STORED DATA:
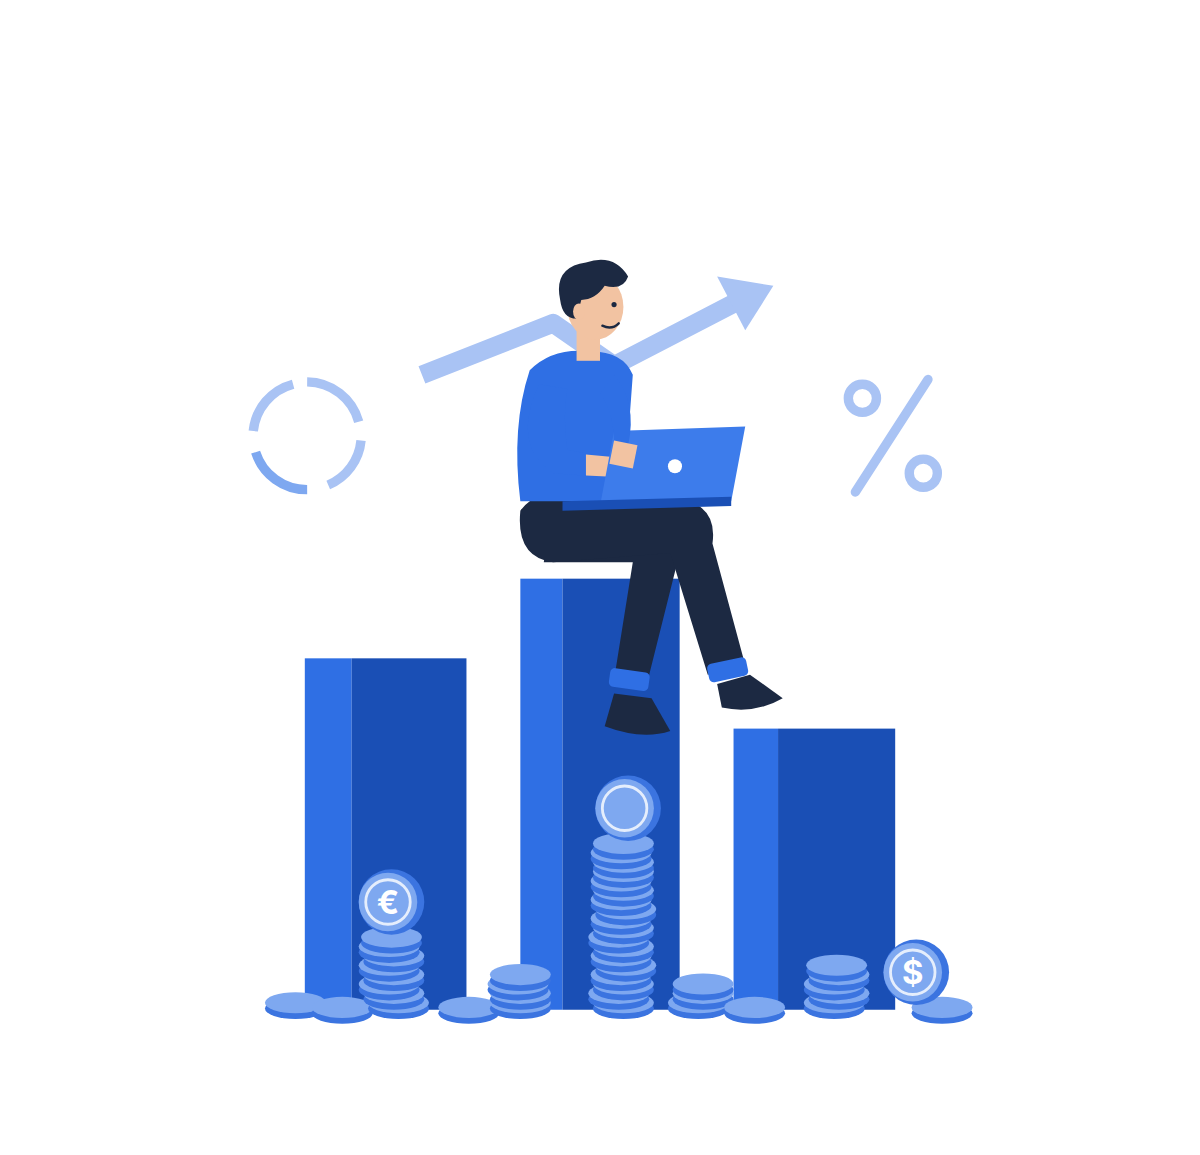
<!DOCTYPE html>
<html lang="en">
<head>
<meta charset="utf-8">
<title>Growth Chart Illustration</title>
<link rel="stylesheet" href="https://fonts.googleapis.com/css2?family=Inter:wght@700&display=swap">
<style>
  :root {
    --paper: #ffffff;
    --bar-light: #2f6fe4;
    --bar-dark: #1a4fb5;
    --accent-pale: #a9c3f4;
    --coin-face: #7ea8f0;
    --coin-edge: #3b74e0;
    --coin-mark: #ffffff;
    --skin: #f2c3a2;
    --hair: #1c2942;
    --shirt: #2f6fe4;
    --pants: #1c2942;
    --shoe: #1c2942;
    --laptop: #3d7ceb;
    --laptop-edge: #1a4fb5;
  }
  html, body {
    margin: 0;
    width: 1200px;
    height: 1155px;
    overflow: hidden;
    background: var(--paper);
    font-family: "Inter", sans-serif;
  }
  .artwork { display: block; width: 1200px; height: 1155px; }
</style>
</head>
<body>
<svg class="artwork" viewBox="0 0 512 493" width="1200" height="1155" role="img" aria-label="Person with a laptop sitting on a rising bar chart surrounded by coin stacks">
  <defs>
    <g id="coin">
      <ellipse cx="0" cy="2.5" rx="13" ry="4.5" fill="var(--coin-edge)"/>
      <ellipse cx="0" cy="0" rx="13" ry="4.5" fill="var(--coin-face)"/>
    </g>
    <g id="upright-coin">
      <circle cx="0" cy="0" r="14" fill="var(--coin-edge)"/>
      <circle cx="-1.5" cy="0" r="12.5" fill="var(--coin-face)"/>
      <circle cx="-1.5" cy="0" r="9.5" fill="none" stroke="var(--coin-mark)" stroke-width="1.2" opacity="0.8"/>
    </g>
  </defs>

  <!-- decorative accents -->
  <g class="progress-ring" fill="none" stroke="var(--accent-pale)" stroke-width="4">
    <path d="M131 163 A23 23 0 0 1 153 180"/>
    <path d="M154 188 A23 23 0 0 1 140 207"/>
    <path d="M131 209 A23 23 0 0 1 109 193" stroke="var(--coin-face)"/>
    <path d="M108 184 A23 23 0 0 1 125 164"/>
  </g>
  <g class="percent-sign" fill="none" stroke="var(--accent-pale)" stroke-width="4">
    <circle cx="368" cy="170" r="6"/>
    <circle cx="394" cy="202" r="6"/>
    <line x1="396" y1="162" x2="365" y2="210" stroke-linecap="round"/>
  </g>
  <g class="trend-arrow" fill="var(--accent-pale)">
    <path d="M180 160 L236 138 L262 156 L316 128" fill="none" stroke="var(--accent-pale)" stroke-width="8" stroke-linejoin="round"/>
    <path d="M306 118 L330 122 L318 141 Z"/>
  </g>

  <!-- bar chart -->
  <g class="bar-chart">
    <rect x="130" y="281" width="20" height="150" fill="var(--bar-light)"/>
    <rect x="150" y="281" width="49" height="150" fill="var(--bar-dark)"/>
    <rect x="222" y="247" width="18" height="184" fill="var(--bar-light)"/>
    <rect x="240" y="247" width="50" height="184" fill="var(--bar-dark)"/>
    <rect x="313" y="311" width="19" height="120" fill="var(--bar-light)"/>
    <rect x="332" y="311" width="50" height="120" fill="var(--bar-dark)"/>
  </g>

  <!-- person -->
  <g class="person">
    <!-- back leg -->
    <path d="M236 214 L286 222 Q294 226 290 236 L276 292 L262 290 L270 240 L232 240 Z" fill="var(--pants)"/>
    <rect x="260" y="286" width="17" height="8" rx="2" fill="var(--shirt)" transform="rotate(8 268 290)"/>
    <path d="M262 296 L278 298 L286 312 Q274 316 258 310 Z" fill="var(--shoe)"/>
    <!-- front leg -->
    <path d="M222 218 Q230 206 260 210 L294 214 Q306 218 304 232 L318 284 L302 288 L286 236 L236 240 Q220 238 222 218 Z" fill="var(--pants)"/>
    <rect x="302" y="282" width="17" height="8" rx="2" fill="var(--shirt)" transform="rotate(-12 310 286)"/>
    <path d="M306 292 L320 288 L334 298 Q322 305 308 302 Z" fill="var(--shoe)"/>
    <!-- torso -->
    <path d="M226 158 Q236 148 252 150 Q266 150 270 160 L266 214 L222 214 Q218 182 226 158 Z" fill="var(--shirt)"/>
    <!-- back arm -->
    <path d="M230 164 Q218 190 236 202 L264 204 L264 196 L242 192 Q240 178 242 166 Z" fill="var(--shirt)"/>
    <path d="M250 194 L272 196 L272 204 L250 203 Z" fill="var(--skin)"/>
    <!-- neck and head -->
    <rect x="246" y="140" width="10" height="14" fill="var(--skin)"/>
    <ellipse cx="254" cy="131" rx="12" ry="14" fill="var(--skin)"/>
    <path d="M239 128 Q236 114 250 112 Q262 108 268 118 Q266 124 258 122 Q254 128 248 128 L246 136 Q240 136 239 128 Z" fill="var(--hair)"/>
    <ellipse cx="247" cy="133" rx="2.5" ry="3.5" fill="var(--skin)"/>
    <circle cx="262" cy="130" r="1.1" fill="var(--hair)"/>
    <path d="M257 139 Q261 141 264 138" fill="none" stroke="var(--hair)" stroke-width="1" stroke-linecap="round"/>
    <!-- laptop -->
    <path d="M262 184 L318 182 L312 214 L256 216 Z" fill="var(--laptop)"/>
    <path d="M240 214 L312 212 L312 216 L240 218 Z" fill="var(--laptop-edge)"/>
    <circle cx="288" cy="199" r="3" fill="var(--coin-mark)"/>
    <!-- front arm -->
    <path d="M262 160 Q272 172 268 190 L262 190 Q262 176 256 168 Z" fill="var(--shirt)"/>
    <path d="M262 188 L272 190 L270 200 L260 198 Z" fill="var(--skin)"/>
  </g>

  <!-- coin stacks -->
  <g class="coins">
    <use href="#coin" x="126" y="428"/>
    <use href="#coin" x="146" y="430"/>
    <use href="#coin" x="170" y="428"/>
    <use href="#coin" x="168" y="424"/>
    <use href="#coin" x="166" y="420"/>
    <use href="#coin" x="168" y="416"/>
    <use href="#coin" x="166" y="412"/>
    <use href="#coin" x="168" y="408"/>
    <use href="#coin" x="166" y="404"/>
    <use href="#coin" x="167" y="400"/>
    <use href="#upright-coin" x="167" y="385"/>
    <text x="165.5" y="390" text-anchor="middle" font-size="14" font-weight="700" fill="var(--coin-mark)">€</text>

    <use href="#coin" x="200" y="430"/>
    <use href="#coin" x="222" y="428"/>
    <use href="#coin" x="222" y="424"/>
    <use href="#coin" x="221" y="420"/>
    <use href="#coin" x="222" y="416"/>

    <use href="#coin" x="266" y="428"/>
    <use href="#coin" x="264" y="424"/>
    <use href="#coin" x="266" y="420"/>
    <use href="#coin" x="265" y="416"/>
    <use href="#coin" x="267" y="412"/>
    <use href="#coin" x="265" y="408"/>
    <use href="#coin" x="266" y="404"/>
    <use href="#coin" x="264" y="400"/>
    <use href="#coin" x="266" y="396"/>
    <use href="#coin" x="265" y="392"/>
    <use href="#coin" x="267" y="388"/>
    <use href="#coin" x="265" y="384"/>
    <use href="#coin" x="266" y="380"/>
    <use href="#coin" x="265" y="376"/>
    <use href="#coin" x="266" y="372"/>
    <use href="#coin" x="266" y="368"/>
    <use href="#coin" x="265" y="364"/>
    <use href="#coin" x="266" y="360"/>
    <use href="#upright-coin" x="268" y="345"/>

    <use href="#coin" x="298" y="428"/>
    <use href="#coin" x="300" y="424"/>
    <use href="#coin" x="300" y="420"/>
    <use href="#coin" x="322" y="430"/>

    <use href="#coin" x="356" y="428"/>
    <use href="#coin" x="358" y="424"/>
    <use href="#coin" x="356" y="420"/>
    <use href="#coin" x="358" y="416"/>
    <use href="#coin" x="357" y="412"/>
    <use href="#coin" x="402" y="430"/>
    <use href="#upright-coin" x="391" y="415"/>
    <text x="389.5" y="420" text-anchor="middle" font-size="14" font-weight="700" fill="var(--coin-mark)">$</text>
  </g>
</svg>
</body>
</html>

EXERCISE INSTRUCTIONS:
From the entries above, copy each line that holds "pants".

THE ANSWER:
    --pants: #1c2942;
    <path d="M236 214 L286 222 Q294 226 290 236 L276 292 L262 290 L270 240 L232 240 Z" fill="var(--pants)"/>
    <path d="M222 218 Q230 206 260 210 L294 214 Q306 218 304 232 L318 284 L302 288 L286 236 L236 240 Q220 238 222 218 Z" fill="var(--pants)"/>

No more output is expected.